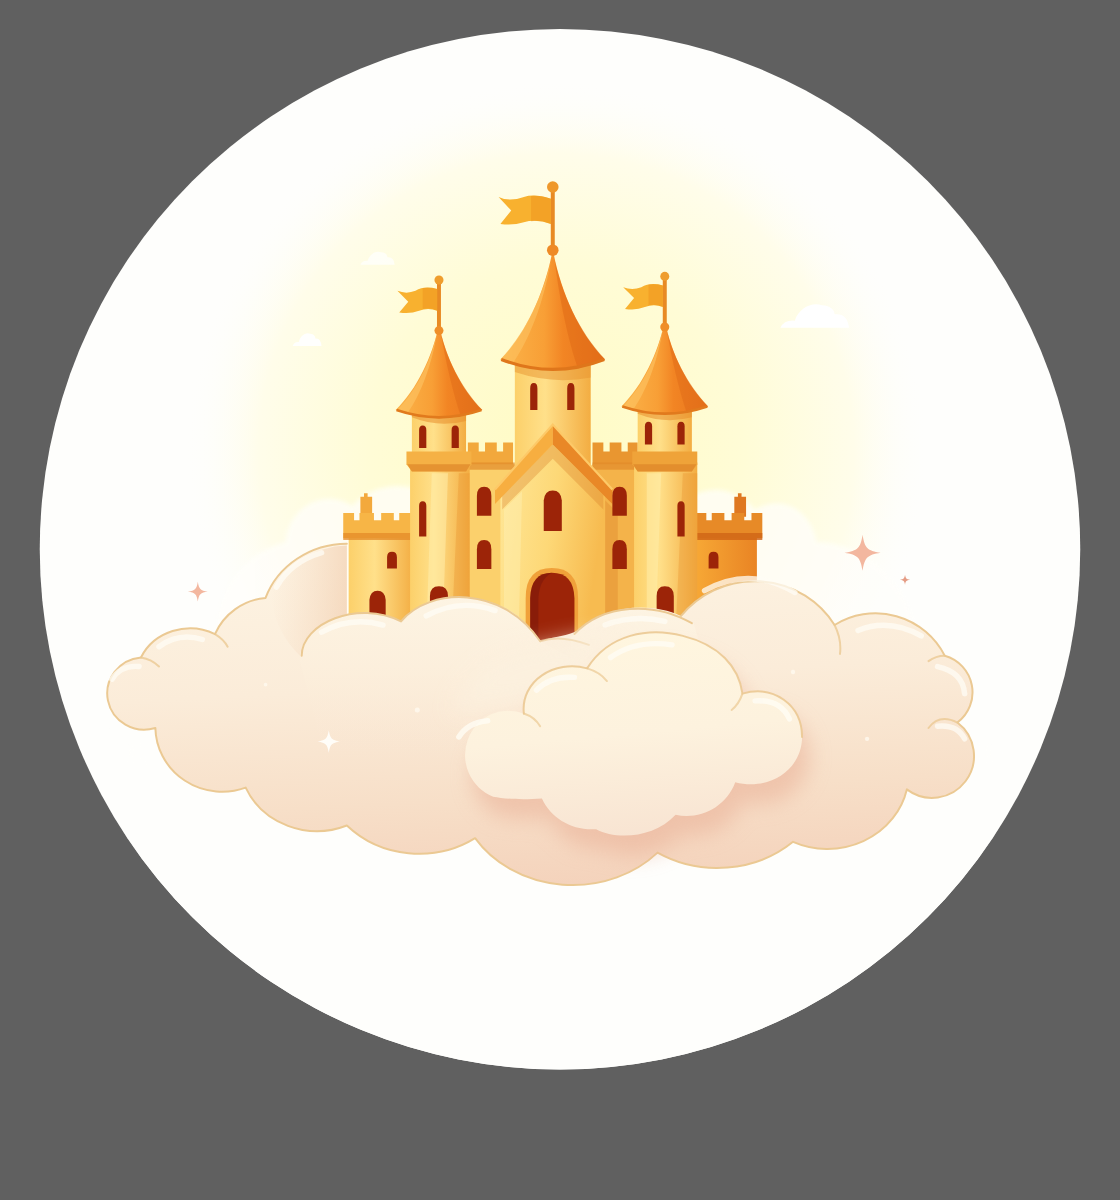
<!DOCTYPE html>
<html lang="en">
<head>
<meta charset="utf-8">
<title>Castle on a cloud</title>
<style>
:root{
  --backdrop:#606060;
  --disc:#fefefc;
  --wall-light:#ffe391;
  --wall:#fbcf68;
  --wall-deep:#f2ab3c;
  --roof-light:#fbb548;
  --roof:#f6942c;
  --roof-deep:#e8761b;
  --flag:#f8b12f;
  --pole:#e88a24;
  --window:#9c2408;
  --rim:#ebc993;
  --cream:#fdf5e2;
  --blush:#f3b79f;
}
*{margin:0;padding:0;box-sizing:border-box}
html,body{width:1120px;height:1200px;overflow:hidden;background:var(--backdrop)}
.badge{display:block;width:1120px;height:1200px}
.window{fill:var(--window)}
.pole{stroke:var(--pole);stroke-width:2.2;stroke-linecap:round}
.rim{fill:none;stroke:var(--rim);stroke-width:1.1;stroke-linejoin:round;stroke-linecap:round}
.shine{fill:none;stroke:#fffdf6;stroke-width:3;stroke-linecap:round;opacity:.75}
</style>
</head>
<body>
<svg class="badge" viewBox="0 0 620 664.3" role="img" aria-label="Golden castle standing on a cream cloud inside a white circle">
<defs>
  <radialGradient id="glow" gradientUnits="userSpaceOnUse" cx="308" cy="250" r="206">
    <stop offset="0" stop-color="#fffbc4"/><stop offset=".5" stop-color="#fffcd6"/><stop offset=".8" stop-color="#fffdea"/><stop offset="1" stop-color="#fefefc" stop-opacity="0"/>
  </radialGradient>
  <linearGradient id="wall-fill"><stop offset="0" stop-color="#fcd06a"/><stop offset=".4" stop-color="#ffe08a"/><stop offset="1" stop-color="#f3ad42"/></linearGradient>
  <linearGradient id="gate-fill" x2="1" y2=".3"><stop offset="0" stop-color="#ffe798"/><stop offset=".55" stop-color="#fdd877"/><stop offset="1" stop-color="#f7bb50"/></linearGradient>
  <linearGradient id="wing-dark"><stop offset="0" stop-color="#f7a936"/><stop offset="1" stop-color="#e98424"/></linearGradient>
  <linearGradient id="roof-fill"><stop offset="0" stop-color="#fbb44a"/><stop offset=".42" stop-color="#f89f36"/><stop offset=".6" stop-color="#f28524"/><stop offset="1" stop-color="#e8741c"/></linearGradient>
  <linearGradient id="cloud-fill" gradientUnits="userSpaceOnUse" x1="300" y1="305" x2="310" y2="493">
    <stop offset="0" stop-color="#fdf3e2"/><stop offset=".38" stop-color="#fbecd9"/><stop offset=".72" stop-color="#f7dfc8"/><stop offset="1" stop-color="#f4d2bb"/>
  </linearGradient>
  <linearGradient id="puff-fill" x2="0" y2="1"><stop offset="0" stop-color="#fdf4e3"/><stop offset=".45" stop-color="#fcefdc" stop-opacity=".85"/><stop offset="1" stop-color="#fae6d2" stop-opacity="0"/></linearGradient>
  <linearGradient id="front-fill" x1=".4" x2=".55" y2="1"><stop offset="0" stop-color="#fff6df"/><stop offset=".5" stop-color="#fdf2de"/><stop offset="1" stop-color="#f8e4d2"/></linearGradient>
  <linearGradient id="left-shade" x2="1"><stop offset="0" stop-color="#f3cfb0" stop-opacity="0"/><stop offset="1" stop-color="#eec3a0" stop-opacity=".5"/></linearGradient>
  <filter id="blur-soft" x="-30%" y="-40%" width="160%" height="180%"><feGaussianBlur stdDeviation="6"/></filter>
  <filter id="blur-fine" x="-30%" y="-30%" width="160%" height="160%"><feGaussianBlur stdDeviation="1.2"/></filter>
  <clipPath id="disc-clip"><circle cx="310" cy="304" r="288"/></clipPath>
  <path id="sparkle" d="M0-10C1.2-2.6 2.6-1.2 10 0C2.6 1.2 1.2 2.6 0 10C-1.2 2.6-2.6 1.2-10 0C-2.6-1.2-1.2-2.6 0-10Z"/>
  <path id="wisp" d="M-19 6.500Q-17 2-11 2.500C-9-4-2-8 4-6C9-6 11-3 11-1Q18-2 19 6.500Z"/>
  <path id="slit" d="M-2 0Q-2-2.500 0-2.500Q2-2.500 2 0V10H-2Z"/>
  <path id="arch" d="M-4 4Q-4-1 0-1Q4-1 4 4V15H-4Z"/>
  <path id="cloud-body" d="M377 341A52 51 0 0 1 462 346A43 43 0 0 1 523 363A21 21 0 0 1 530 400A21 21 0 0 1 502 437A45 42 0 0 1 439 466A62 55 0 0 1 364 472A64 56 0 0 1 263 464A56 52 0 0 1 192 457A43 40 0 0 1 136 436A37 36 0 0 1 86 403A20.500 20 0 1 1 78 364A30 28 0 0 1 119 351A34 34 0 0 1 147 331A48 45 0 0 1 192 301"/>
  <path id="front-puff" d="M300 442C287 443 279 442 273 441A23.500 24 0 1 1 290 395C288 377 307 365 325 370C337 351 359 347 378 352C398 357 409 369 411 384C428 379 444 390 444 408C444 426 426 438 407 433C402 447 387 454 374 451C362 464 341 465 330 459C317 460 305 453 300 442Z"/>
  <g id="side-tower">
    <path fill="url(#wall-fill)" d="M-15 44H15V72H-15Z"/>
    <path fill="#e88e2b" opacity=".55" d="M-15 44H15V51Q0 55-15 49Z"/>
    <path fill="url(#roof-fill)" d="M0-2C4 16 12 33 24 45Q12 49.500 0 49.500Q-12 49.500-24 45C-12 33-4 16 0-2Z"/>
    <path fill="#fdc564" opacity=".6" d="M-1 2C-4 20-10 36-17 46L-23 45C-11 32-4 16-1 2Z"/>
    <path fill="#de6816" opacity=".45" d="M1 2C4 20 8 36 12 48L24 45C12 32 4 16 1 2Z"/>
    <path d="M-23.500 45Q0 53 23.500 45" fill="none" stroke="#e17a1d" stroke-width="1.500"/>
    <use href="#slit" class="window" x="-9" y="56"/><use href="#slit" class="window" x="9" y="56"/>
    <path class="pole" d="M0-26V1"/>
    <circle cy="-27" r="2.500" fill="#ef9d2d"/><circle cy="1" r="2.500" fill="#ef8e28"/>
    <path fill="var(--flag)" d="M-1-22Q-8-24-13-21Q-18-19-23-21L-17-15L-22-9Q-16-8-11-10Q-6-12-1-10Z"/>
    <path fill="#ef951f" opacity=".55" d="M-1-22Q-5-23-9-22.500V-11Q-5-12-1-10Z"/>
  </g>
  <path id="merlons" d="M0 14V0H6V5H9.500V0H16V5H19.500V0H25V14Z"/>
</defs>

<rect width="620" height="665" fill="var(--backdrop)"/>
<circle cx="310" cy="304" r="288" fill="var(--disc)"/>

<g id="sky" clip-path="url(#disc-clip)">
  <circle cx="308" cy="250" r="206" fill="url(#glow)"/>
  <path fill="#fffefb" opacity=".75" filter="url(#blur-fine)" d="M120 350C120 320 140 305 158 300C160 280 180 270 195 280C212 262 240 268 248 285H372C384 268 404 266 418 282C436 272 450 286 452 300C476 300 500 320 506 345V400H120Z"/>
  <path fill="#fefefc" filter="url(#blur-soft)" d="M70 410H550V600H70Z"/>
  <g fill="#fff">
    <use href="#wisp" transform="translate(451 175)"/>
    <use href="#wisp" transform="translate(170 188) scale(.42 .55)" opacity=".9"/>
    <use href="#wisp" transform="translate(209 143) scale(.5 .55)" opacity=".7"/>
  </g>
</g>

<g id="castle">
  <g id="left-wing">
    <path fill="url(#wall-fill)" d="M193 294H229V350H193Z"/>
    <path fill="#f3a93c" d="M199.500 286V275H201.500V273H203.500V275H206V286Z"/>
    <path fill="#f7b546" d="M190 298V284H196V288H199V284H207V288H211V284H218V288H221V284H228V298Z"/>
    <path fill="#e48b28" opacity=".75" d="M190 295H228V299H190Z"/>
    <use href="#arch" class="window" transform="translate(217 306) scale(.68 .58)"/>
    <path class="window" d="M204.500 345V332Q205 327 209 327Q213 327 213.500 332V345Z"/>
  </g>
  <g id="right-wing">
    <path fill="url(#wing-dark)" d="M384 294H419V345H384Z"/>
    <path fill="#df7821" d="M406.500 286V275H408.500V273H410.500V275H413V286Z"/>
    <path fill="#e78a27" d="M384 298V284H391V288H394V284H401V288H405V284H412V288H416V284H422V298Z"/>
    <path fill="#cf6417" opacity=".8" d="M384 295H422V299H384Z"/>
    <use href="#arch" class="window" transform="translate(395 306) scale(.68 .58)"/>
  </g>

  <g id="curtain-walls">
    <use href="#merlons" transform="translate(259 245)" fill="#f2a83c"/>
    <use href="#merlons" transform="translate(328 245)" fill="#e99630"/>
    <path fill="#fbd06c" d="M257 257H285V356H257Z"/>
    <path fill="#f4b34a" d="M328 257H356V356H328Z"/>
    <path fill="#e18a2a" opacity=".7" d="M257 256H285V260H257ZM328 256H356V260H328Z"/>
    <path fill="url(#wall-fill)" d="M227 256H260V352H227Z"/>
    <path fill="url(#wall-fill)" d="M351 256H386V352H351Z"/>
    <path fill="#fff0ae" opacity=".5" d="M239 262H248L245 350H236ZM358 262H366L363 350H358Z"/>
    <path fill="#e8932f" opacity=".35" d="M254 262H260V350H250ZM378 262H386V350H374Z"/>
  </g>

  <use href="#side-tower" transform="translate(243 182)"/>
  <use href="#side-tower" transform="translate(368 180)"/>
  <path fill="#f5b145" d="M225 250H261V257L258 261H228L225 257Z"/>
  <path fill="#efa339" d="M350 250H386V257L383 261H353L350 257Z"/>
  <path fill="#dc8226" opacity=".65" d="M225.500 257H260.500L258 261H228ZM350.500 257H385.500L383 261H353Z"/>

  <g id="central-tower">
    <path fill="url(#wall-fill)" d="M285 198H327V280H285Z"/>
    <path fill="#e8932f" opacity=".5" d="M285 200H327V209Q306 213 285 206Z"/>
    <path fill="url(#roof-fill)" d="M306 138C310 160 320 184 335 199Q320 205 306 205Q292 205 277 199C292 184 302 160 306 138Z"/>
    <path fill="#fdc564" opacity=".55" d="M305 144C301 168 293 188 284 201L277 199C292 183 301 162 305 144Z"/>
    <path fill="#dc6514" opacity=".42" d="M307 144C310 168 315 190 320 204L335 199C320 183 311 162 307 144Z"/>
    <path d="M277.500 199Q306 210 334.500 199" fill="none" stroke="#df761b" stroke-width="1.800"/>
    <path class="pole" d="M306 104V140"/>
    <circle cx="306" cy="103.500" r="3.200" fill="#ef982b"/><circle cx="306" cy="138.500" r="3.200" fill="#ee8a26"/>
    <path fill="var(--flag)" d="M305 110Q296 107 290 109Q282 112 276 109L283 116.500L277 124Q284 125 290 123Q297 121 305 124Z"/>
    <path fill="#ef951f" opacity=".55" d="M305 110Q299 108 294 108.500V122.500Q299 121.500 305 124Z"/>
    <path class="window" d="M293.500 227V215Q293.500 212 295.500 212Q297.500 212 297.500 215V227ZM314 227V215Q314 212 316 212Q318 212 318 215V227Z"/>
  </g>

  <g id="gatehouse">
    <path fill="#d98127" opacity=".35" d="M334 276L342 284V354H334Z"/>
    <path fill="url(#gate-fill)" d="M306 244L335 274V360H277V274Z"/>
    <path fill="#fff3b8" opacity=".4" d="M279 282L289 272L287 356H279Z"/>
    <path fill="#d9822a" opacity=".35" d="M306 246L334 274V282L306 254L278 282V274Z"/>
    <path fill="#f7ae40" d="M306 235L274 271V279L306 246Z"/>
    <path fill="#e98827" d="M306 235L339 271V279L306 246Z"/>
    <path d="M274 271L306 235L339 271" fill="none" stroke="#fdc968" stroke-width="1.200"/>
    <path class="window" d="M301 294V277Q301.500 271.500 306 271.500Q310.500 271.500 311 277V294Z"/>
    <path fill="#f0a13a" d="M291 360V331Q291 314.500 305.500 314.500Q320 314.500 320 331V360Z"/>
    <path class="window" d="M293.500 360V331Q294 317 305.500 317Q317.500 317 318 331V360Z"/>
    <path fill="#74150a" opacity=".45" d="M293.500 360V331Q294 317 305.500 317Q298 321 298 333V360Z"/>
  </g>

  <g id="wall-windows" class="window">
    <use href="#arch" x="268" y="270.500"/><use href="#arch" x="268" y="300"/>
    <use href="#arch" x="343" y="270.500"/><use href="#arch" x="343" y="300"/>
    <path d="M232 297V280Q232 277.500 234 277.500Q236 277.500 236 280V297ZM375 297V280Q375 277.500 377 277.500Q379 277.500 379 280V297Z"/>
    <path d="M238 345V330Q238 324.500 243 324.500Q248 324.500 248 330V345ZM363.500 345V330Q363.500 324.500 368 324.500Q373 324.500 373 330V345Z"/>
  </g>
</g>

<g id="cloud">
  <path fill="url(#cloud-fill)" d="M377 341A52 51 0 0 1 462 346A43 43 0 0 1 523 363A21 21 0 0 1 530 400A21 21 0 0 1 502 437A45 42 0 0 1 439 466A62 55 0 0 1 364 472A64 56 0 0 1 263 464A56 52 0 0 1 192 457A43 40 0 0 1 136 436A37 36 0 0 1 86 403A20.500 20 0 1 1 78 364A30 28 0 0 1 119 351A34 34 0 0 1 147 331A48 45 0 0 1 192 301V341Q210 337 222 344C238 325 278 324 299 355C308 352 314 352 320 349C335 335 360 333 377 341Z"/>
  <path fill="url(#left-shade)" d="M150 330A46 44 0 0 1 192 302V341C178 344 169 352 167 364Q152 350 150 330Z"/>
  <use href="#cloud-body" class="rim"/>

  <path fill="url(#puff-fill)" d="M316 353C334 333 362 333 384 345L400 400H316Z"/>
  <path class="rim" d="M318 351C334 334 362 333 383 345"/>
  <path fill="url(#puff-fill)" d="M166 366C165 345 198 331 222 345C238 325 280 324 299 355L330 372L300 420H180Z"/>
  <path class="rim" d="M167 363C167 345 198 332 222 344C238 325 278 324 299 355"/>
  <path class="rim" d="M299 355Q310 351 326 357" opacity=".8"/>
  <path class="rim" d="M462 346Q466 354 465 362M523 363Q518 363 514 366M530 400Q520 395 514 403M119 351Q124 354 126 358M78 364Q84 365 88 369" opacity=".8"/>

  <g class="shine">
    <path d="M390 327Q415 313 440 328"/><path d="M475 349Q492 342 510 352"/><path d="M519 369Q533 372 534 384"/><path d="M519 402Q530 401 534 409"/>
    <path d="M62 376Q67 368 77 369"/><path d="M88 358Q99 350 112 354"/><path d="M153 325Q161 311 178 306"/>
    <path d="M178 350Q194 341 212 346"/><path d="M236 341Q254 331 274 338"/><path d="M335 346Q351 340 368 344"/>
  </g>

  <use href="#front-puff" fill="#e9ae94" opacity=".55" filter="url(#blur-soft)" transform="translate(4 11)"/>
  <path fill="#fcf1df" opacity=".8" filter="url(#blur-soft)" d="M250 395Q262 362 300 358Q330 350 350 352L300 385Z"/>
  <use href="#front-puff" fill="url(#front-fill)"/>
  <path class="rim" opacity=".9" d="M290 395C288 377 307 365 325 370C337 351 359 347 378 352C398 357 409 369 411 384C428 379 444 390 444 408"/>
  <path class="rim" opacity=".7" d="M290 395Q296 397 299 402M325 370Q332 372 336 377M411 384Q409 390 405 393"/>
  <g class="shine">
    <path d="M297 382Q305 374 318 375"/><path d="M338 364Q352 354 372 357"/><path d="M418 388Q432 387 437 398"/><path d="M254 408Q259 400 270 399"/>
  </g>
</g>

<g id="sparkles">
  <use href="#sparkle" transform="translate(477.500 306)" fill="var(--blush)"/>
  <use href="#sparkle" transform="translate(109.500 327.500) scale(.55)" fill="var(--blush)"/>
  <use href="#sparkle" transform="translate(501 321) scale(.28)" fill="#e59c84"/>
  <use href="#sparkle" transform="translate(182 410.500) scale(.62)" fill="#fffdf8"/>
  <g fill="#fffaf0" opacity=".8"><circle cx="231" cy="393" r="1.400"/><circle cx="439" cy="372" r="1.200"/><circle cx="147" cy="379" r="1"/><circle cx="480" cy="409" r="1.200"/></g>
</g>
</svg>
</body>
</html>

**Task goal**
Write only the number of lines in the records that include the word "none".

**Answer to this problem**
5